3- He remembers during the current prayer that he did not pray the previous prayer, which he missed. So he should complete the current prayer, which then becomes a naafil (supererogatory) prayer, then he should pray the prayer his missed, and then repeat the current prayer, in order to keep them in the proper order. This is the view of Imam Ahmad (may Allaah have mercy on him). See al-Mughni, 2/336-340). This is also the view of ‘Abd-Allaah ibn ‘Umar (may Allaah be pleased with them both). Imaam Maalik narrated in al-Muwatta’ (408) that Naafi’ ibn ‘Abd-Allaah ibn ‘Umar used to say, “Whoever forgets a prayer then remembers it only when he is with the imaam, then when the imaam says the salaam, let him pray the prayer that he had forgotten, then let him pray the other after that.” Shaykh al-Islam (Ibn Taymiyah – may Allaah have mercy on him) said: “When he remembers the prayer that he missed during the (current) prayer, it is as if he remembered before he started it. But if he does not remember until the current prayer is finished, then the current prayer is valid according to the majority of scholars, such as Abu Haneefah, al-Shaafa’i and Ahmad…” (al-Fataawa al-Kubra, 1/112)
His completing the prayer that he is currently praying is mustahabb (recommended), not waajib (obligatory). If he stops that prayer, then prays the prayer he missed, then prays the current prayer, that is permissible. Muhanna said: “I said to Ahmad, ‘I was praying ‘Isha, then I remembered that I had not prayed Maghrib.

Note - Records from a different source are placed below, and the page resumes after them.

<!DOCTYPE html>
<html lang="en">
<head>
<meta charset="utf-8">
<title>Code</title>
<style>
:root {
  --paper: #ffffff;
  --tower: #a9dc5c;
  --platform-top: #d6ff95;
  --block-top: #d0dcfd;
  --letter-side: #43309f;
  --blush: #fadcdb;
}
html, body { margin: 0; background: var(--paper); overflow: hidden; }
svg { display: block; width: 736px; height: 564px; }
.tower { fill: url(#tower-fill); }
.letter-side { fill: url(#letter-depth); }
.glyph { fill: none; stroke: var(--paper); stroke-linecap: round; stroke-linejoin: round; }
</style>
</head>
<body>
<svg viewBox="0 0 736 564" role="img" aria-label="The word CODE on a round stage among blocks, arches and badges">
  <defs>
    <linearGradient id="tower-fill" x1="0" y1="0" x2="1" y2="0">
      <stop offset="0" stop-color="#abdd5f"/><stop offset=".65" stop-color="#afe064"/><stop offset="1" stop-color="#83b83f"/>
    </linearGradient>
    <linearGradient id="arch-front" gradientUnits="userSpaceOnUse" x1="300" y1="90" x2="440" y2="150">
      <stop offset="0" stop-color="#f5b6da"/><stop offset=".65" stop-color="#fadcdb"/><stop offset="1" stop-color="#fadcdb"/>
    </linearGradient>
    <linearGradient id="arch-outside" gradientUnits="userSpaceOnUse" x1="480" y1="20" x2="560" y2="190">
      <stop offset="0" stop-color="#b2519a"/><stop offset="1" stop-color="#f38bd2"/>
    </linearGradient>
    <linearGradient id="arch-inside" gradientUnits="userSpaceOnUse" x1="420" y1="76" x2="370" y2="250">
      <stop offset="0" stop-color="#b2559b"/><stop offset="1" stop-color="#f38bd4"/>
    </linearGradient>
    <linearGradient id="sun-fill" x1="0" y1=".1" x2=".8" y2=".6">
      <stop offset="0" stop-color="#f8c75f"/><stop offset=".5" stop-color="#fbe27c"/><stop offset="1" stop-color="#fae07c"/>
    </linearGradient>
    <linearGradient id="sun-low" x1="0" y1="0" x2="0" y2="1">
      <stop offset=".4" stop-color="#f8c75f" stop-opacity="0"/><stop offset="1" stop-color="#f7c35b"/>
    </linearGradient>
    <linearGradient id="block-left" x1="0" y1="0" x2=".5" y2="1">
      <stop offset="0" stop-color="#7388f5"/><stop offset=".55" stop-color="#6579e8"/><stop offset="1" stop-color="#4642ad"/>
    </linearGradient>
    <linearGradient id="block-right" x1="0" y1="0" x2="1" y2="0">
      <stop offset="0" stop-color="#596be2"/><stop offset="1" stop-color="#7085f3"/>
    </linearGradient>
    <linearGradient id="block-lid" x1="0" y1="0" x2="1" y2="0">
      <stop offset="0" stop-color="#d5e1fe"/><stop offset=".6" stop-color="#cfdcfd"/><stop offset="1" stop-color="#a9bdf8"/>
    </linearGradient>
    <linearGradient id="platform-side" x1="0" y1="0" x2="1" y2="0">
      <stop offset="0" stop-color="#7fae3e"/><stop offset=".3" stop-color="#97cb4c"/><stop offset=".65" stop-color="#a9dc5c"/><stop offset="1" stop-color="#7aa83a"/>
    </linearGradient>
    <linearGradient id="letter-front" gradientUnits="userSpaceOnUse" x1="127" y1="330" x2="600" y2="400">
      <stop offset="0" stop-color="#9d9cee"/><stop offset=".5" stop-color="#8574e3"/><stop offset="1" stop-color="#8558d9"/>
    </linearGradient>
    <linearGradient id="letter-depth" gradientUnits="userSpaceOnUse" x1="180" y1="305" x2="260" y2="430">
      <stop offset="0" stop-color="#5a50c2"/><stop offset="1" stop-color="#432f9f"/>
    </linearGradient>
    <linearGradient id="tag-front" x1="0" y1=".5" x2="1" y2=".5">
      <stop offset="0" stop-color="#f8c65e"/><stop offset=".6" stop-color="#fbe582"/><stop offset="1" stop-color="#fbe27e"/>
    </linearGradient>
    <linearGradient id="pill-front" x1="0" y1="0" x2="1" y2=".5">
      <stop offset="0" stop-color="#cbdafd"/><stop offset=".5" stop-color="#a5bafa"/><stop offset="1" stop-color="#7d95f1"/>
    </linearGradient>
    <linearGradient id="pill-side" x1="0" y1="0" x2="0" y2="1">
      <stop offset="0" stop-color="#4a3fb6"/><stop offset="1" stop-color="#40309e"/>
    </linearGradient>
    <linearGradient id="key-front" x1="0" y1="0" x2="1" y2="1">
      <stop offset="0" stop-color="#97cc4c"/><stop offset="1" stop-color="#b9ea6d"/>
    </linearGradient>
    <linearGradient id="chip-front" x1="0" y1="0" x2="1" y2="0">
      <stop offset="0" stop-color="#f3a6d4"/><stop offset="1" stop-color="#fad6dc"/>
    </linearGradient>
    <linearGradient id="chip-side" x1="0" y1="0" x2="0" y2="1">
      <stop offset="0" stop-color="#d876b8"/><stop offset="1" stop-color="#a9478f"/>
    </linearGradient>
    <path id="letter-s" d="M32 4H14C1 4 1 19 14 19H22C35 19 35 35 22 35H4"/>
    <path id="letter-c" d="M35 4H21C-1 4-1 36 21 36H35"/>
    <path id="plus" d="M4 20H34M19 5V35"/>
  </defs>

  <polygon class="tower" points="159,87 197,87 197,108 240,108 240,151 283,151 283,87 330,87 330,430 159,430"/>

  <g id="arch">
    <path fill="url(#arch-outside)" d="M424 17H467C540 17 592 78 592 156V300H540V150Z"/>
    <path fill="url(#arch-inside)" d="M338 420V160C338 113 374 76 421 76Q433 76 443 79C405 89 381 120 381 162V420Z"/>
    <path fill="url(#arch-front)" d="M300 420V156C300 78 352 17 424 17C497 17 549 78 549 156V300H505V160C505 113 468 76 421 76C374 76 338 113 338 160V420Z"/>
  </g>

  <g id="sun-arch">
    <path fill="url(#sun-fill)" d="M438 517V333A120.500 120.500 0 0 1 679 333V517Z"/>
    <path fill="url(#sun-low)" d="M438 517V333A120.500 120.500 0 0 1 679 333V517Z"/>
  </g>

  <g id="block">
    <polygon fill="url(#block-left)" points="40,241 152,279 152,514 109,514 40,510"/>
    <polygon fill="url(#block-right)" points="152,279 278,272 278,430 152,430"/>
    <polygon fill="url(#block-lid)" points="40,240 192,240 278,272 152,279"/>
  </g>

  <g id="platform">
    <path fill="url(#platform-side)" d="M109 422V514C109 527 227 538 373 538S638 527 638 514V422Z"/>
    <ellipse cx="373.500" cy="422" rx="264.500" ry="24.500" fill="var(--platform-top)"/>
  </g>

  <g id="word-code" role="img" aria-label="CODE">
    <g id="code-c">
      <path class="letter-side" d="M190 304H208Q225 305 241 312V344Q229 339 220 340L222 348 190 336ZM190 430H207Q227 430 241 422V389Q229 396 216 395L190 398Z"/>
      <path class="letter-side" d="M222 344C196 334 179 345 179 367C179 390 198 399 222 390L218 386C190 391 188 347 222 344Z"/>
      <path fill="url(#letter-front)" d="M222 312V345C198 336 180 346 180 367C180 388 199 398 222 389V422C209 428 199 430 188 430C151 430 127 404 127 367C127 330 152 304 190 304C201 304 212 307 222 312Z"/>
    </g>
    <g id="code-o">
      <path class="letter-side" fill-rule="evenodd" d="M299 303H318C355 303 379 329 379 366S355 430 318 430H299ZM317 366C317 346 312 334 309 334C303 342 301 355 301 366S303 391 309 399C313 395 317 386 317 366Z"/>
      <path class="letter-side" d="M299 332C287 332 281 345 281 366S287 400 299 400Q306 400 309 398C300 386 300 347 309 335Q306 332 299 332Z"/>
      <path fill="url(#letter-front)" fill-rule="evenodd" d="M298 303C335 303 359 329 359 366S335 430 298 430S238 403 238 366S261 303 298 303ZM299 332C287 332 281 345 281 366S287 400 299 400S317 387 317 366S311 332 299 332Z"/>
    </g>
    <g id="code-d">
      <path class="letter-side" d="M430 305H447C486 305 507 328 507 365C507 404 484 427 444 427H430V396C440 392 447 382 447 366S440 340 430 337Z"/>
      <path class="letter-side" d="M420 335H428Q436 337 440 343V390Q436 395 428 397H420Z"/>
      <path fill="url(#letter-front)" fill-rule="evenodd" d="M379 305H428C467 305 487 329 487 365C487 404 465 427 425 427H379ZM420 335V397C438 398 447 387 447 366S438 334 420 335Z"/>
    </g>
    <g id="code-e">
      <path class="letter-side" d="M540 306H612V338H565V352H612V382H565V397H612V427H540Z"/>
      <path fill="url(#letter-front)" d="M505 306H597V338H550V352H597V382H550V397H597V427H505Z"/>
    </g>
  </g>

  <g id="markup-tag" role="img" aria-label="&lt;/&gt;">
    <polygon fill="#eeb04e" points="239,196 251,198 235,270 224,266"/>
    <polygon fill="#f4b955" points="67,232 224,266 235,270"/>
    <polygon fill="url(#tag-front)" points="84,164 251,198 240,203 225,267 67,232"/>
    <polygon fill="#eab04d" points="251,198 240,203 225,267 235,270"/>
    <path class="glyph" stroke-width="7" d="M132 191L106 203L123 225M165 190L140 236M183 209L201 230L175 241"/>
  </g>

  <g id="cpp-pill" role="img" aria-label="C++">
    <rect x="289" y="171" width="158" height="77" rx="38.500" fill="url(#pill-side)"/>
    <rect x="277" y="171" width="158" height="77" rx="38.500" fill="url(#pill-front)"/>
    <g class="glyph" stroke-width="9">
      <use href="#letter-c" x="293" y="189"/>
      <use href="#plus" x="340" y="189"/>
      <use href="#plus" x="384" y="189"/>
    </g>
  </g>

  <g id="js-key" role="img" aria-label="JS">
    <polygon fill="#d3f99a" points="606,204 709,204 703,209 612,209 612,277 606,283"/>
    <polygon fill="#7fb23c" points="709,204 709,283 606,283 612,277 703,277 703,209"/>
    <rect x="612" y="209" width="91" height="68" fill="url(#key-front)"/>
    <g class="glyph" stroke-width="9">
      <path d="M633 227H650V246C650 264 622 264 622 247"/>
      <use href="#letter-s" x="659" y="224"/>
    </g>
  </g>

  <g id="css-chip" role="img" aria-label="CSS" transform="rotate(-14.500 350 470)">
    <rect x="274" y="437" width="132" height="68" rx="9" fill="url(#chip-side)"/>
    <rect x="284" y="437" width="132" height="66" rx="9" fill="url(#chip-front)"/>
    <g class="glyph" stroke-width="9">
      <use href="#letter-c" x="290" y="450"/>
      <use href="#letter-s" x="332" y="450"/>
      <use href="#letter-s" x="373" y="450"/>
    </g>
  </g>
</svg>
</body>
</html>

So I prayed ‘Isha’, then I prayed Maghrib and repeated ‘Isha’.’ Ahmad said, ‘You did right.’ I said, ‘Should I not have stopped praying when I remembered?’ He said, ‘Yes.’ I said, ‘So how did I get it right?’ He said, ‘Both are permissible.’” (al-Mughni, 2/339).
Some of the scholars are of the view that he should complete the (current) prayer that he is praying, and then do the missed prayer, and he does not have to repeat the current prayer. This is the view of al-Shaafa’i, as stated in al-Majmoo’, 3/70. This was also the view favoured by Shaykh Ibn ‘Uthaymeen (may Allaah have mercy on him). (Majmoo’ Fataawa Ibn ‘Uthaymeen, 12/221). But the first opinion is more on the safe side.
3 – The questioner says that he did not pray Fajr because he was sick
What he did was not correct, because sickness is not an excuse to delay the prayer until the time for prayer is over. Rather what the Muslim must do is to offer the prayer on time. If he is sick, he should pray as best he can, for Allaah does not burden a soul beyond what it is able to bear. If he is unable to stand, then he may pray sitting down. If he is unable to sit, then he may pray lying on his side. If he is unable to do wudoo’, then he should do tayammum. If there is some impurity on his body and he is unable to remove it, then he should pray as he is, and so on. It is not permissible for him to delay the prayer until the time for it is over because he is unable to purify himself or remove the impurity. Rather he should pray as best he can and do as much of the obligatory actions of prayer as he is able, and he is relieved of the obligation to do the things that he is unable to do. See the essay Ahkaam Salaat al-Mareed wa Tahaaratuhu by Shaykh Ibn Baaz.
Sheikh Muhammed Salih Al-Munajjid